Copy, from the entries below, each line where the word "shade" can be found.

── Available data

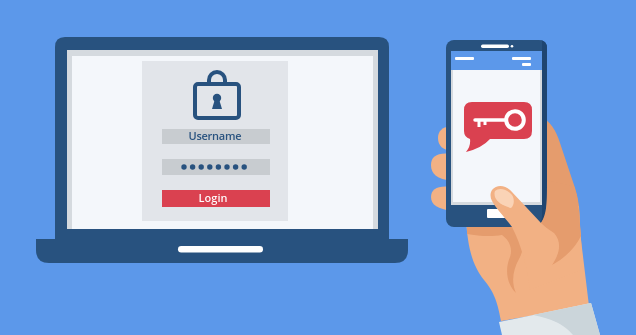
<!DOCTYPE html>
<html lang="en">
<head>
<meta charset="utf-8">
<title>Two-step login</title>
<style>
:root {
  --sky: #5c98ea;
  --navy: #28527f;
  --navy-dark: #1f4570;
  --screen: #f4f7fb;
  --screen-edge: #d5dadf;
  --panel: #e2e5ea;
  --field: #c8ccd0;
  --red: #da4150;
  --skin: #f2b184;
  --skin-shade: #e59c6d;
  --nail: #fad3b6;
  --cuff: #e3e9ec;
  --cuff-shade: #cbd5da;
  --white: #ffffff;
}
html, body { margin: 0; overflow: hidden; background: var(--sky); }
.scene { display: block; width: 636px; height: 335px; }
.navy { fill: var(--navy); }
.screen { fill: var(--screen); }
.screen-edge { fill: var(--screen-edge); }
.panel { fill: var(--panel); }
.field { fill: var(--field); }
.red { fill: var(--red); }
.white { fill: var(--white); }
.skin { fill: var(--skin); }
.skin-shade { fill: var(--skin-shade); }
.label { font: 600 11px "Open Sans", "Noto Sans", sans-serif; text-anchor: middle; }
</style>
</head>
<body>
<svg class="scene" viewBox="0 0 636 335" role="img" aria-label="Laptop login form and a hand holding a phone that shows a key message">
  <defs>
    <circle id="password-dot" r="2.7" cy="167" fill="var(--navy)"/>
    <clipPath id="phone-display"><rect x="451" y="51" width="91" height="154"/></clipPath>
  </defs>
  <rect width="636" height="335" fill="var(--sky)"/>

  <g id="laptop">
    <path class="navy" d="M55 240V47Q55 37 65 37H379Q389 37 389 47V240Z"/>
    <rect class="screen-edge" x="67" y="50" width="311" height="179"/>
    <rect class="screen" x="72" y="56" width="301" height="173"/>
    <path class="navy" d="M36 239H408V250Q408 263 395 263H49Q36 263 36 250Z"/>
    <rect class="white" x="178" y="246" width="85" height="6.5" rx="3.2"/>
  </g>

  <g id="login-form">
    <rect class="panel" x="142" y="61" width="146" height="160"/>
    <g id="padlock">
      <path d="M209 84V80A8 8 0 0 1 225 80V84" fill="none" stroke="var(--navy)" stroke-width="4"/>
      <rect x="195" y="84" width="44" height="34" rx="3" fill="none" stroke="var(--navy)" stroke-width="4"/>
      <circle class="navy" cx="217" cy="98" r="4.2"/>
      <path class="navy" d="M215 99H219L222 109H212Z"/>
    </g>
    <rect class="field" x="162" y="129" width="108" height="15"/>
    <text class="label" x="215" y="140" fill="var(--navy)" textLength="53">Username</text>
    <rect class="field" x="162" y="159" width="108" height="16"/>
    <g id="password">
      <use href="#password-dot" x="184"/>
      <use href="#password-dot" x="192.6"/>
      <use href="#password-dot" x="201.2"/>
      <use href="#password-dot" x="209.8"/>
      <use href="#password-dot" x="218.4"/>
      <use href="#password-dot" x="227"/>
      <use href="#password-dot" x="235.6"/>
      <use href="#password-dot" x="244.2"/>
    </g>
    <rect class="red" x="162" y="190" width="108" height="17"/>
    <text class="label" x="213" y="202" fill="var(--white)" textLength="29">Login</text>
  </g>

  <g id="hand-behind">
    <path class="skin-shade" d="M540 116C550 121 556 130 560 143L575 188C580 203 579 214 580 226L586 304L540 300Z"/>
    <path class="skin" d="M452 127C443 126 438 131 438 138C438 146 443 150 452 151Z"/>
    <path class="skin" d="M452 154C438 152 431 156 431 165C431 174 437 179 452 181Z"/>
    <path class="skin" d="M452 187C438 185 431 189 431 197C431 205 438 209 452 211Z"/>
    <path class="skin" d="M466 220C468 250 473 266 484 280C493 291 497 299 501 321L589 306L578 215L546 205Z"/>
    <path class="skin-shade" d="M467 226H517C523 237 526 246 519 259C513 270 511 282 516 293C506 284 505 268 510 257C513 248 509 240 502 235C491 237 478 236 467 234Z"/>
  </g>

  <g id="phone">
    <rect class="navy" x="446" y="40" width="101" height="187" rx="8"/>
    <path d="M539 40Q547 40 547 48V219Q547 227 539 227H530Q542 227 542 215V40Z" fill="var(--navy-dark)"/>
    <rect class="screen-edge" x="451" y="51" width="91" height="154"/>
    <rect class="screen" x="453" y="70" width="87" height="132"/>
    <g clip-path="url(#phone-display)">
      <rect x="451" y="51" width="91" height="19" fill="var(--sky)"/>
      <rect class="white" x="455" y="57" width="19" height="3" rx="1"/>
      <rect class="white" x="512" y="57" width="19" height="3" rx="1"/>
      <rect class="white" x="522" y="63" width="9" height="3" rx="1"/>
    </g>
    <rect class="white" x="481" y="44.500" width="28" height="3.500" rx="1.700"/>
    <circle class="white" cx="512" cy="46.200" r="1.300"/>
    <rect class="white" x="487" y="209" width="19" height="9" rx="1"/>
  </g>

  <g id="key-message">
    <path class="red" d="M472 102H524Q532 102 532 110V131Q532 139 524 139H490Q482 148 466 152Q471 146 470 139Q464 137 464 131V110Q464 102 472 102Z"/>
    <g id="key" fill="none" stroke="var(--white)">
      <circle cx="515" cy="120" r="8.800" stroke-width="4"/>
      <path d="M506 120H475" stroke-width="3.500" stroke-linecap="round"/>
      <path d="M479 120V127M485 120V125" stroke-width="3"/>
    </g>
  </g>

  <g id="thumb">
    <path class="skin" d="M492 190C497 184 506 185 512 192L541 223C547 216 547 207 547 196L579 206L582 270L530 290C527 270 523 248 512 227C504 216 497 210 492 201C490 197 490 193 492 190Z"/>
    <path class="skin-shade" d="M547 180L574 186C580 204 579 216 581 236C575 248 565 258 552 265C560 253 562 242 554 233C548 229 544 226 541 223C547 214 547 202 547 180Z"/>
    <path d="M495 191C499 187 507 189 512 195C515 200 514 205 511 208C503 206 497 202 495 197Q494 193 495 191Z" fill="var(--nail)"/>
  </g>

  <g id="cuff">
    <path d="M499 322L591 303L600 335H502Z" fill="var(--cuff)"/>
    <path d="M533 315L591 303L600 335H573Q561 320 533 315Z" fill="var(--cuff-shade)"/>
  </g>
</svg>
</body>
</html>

────

■ Your response:
  --skin-shade: #e59c6d;
  --cuff-shade: #cbd5da;
.skin-shade { fill: var(--skin-shade); }
    <path class="skin-shade" d="M540 116C550 121 556 130 560 143L575 188C580 203 579 214 580 226L586 304L540 300Z"/>
    <path class="skin-shade" d="M467 226H517C523 237 526 246 519 259C513 270 511 282 516 293C506 284 505 268 510 257C513 248 509 240 502 235C491 237 478 236 467 234Z"/>
    <path class="skin-shade" d="M547 180L574 186C580 204 579 216 581 236C575 248 565 258 552 265C560 253 562 242 554 233C548 229 544 226 541 223C547 214 547 202 547 180Z"/>
    <path d="M533 315L591 303L600 335H573Q561 320 533 315Z" fill="var(--cuff-shade)"/>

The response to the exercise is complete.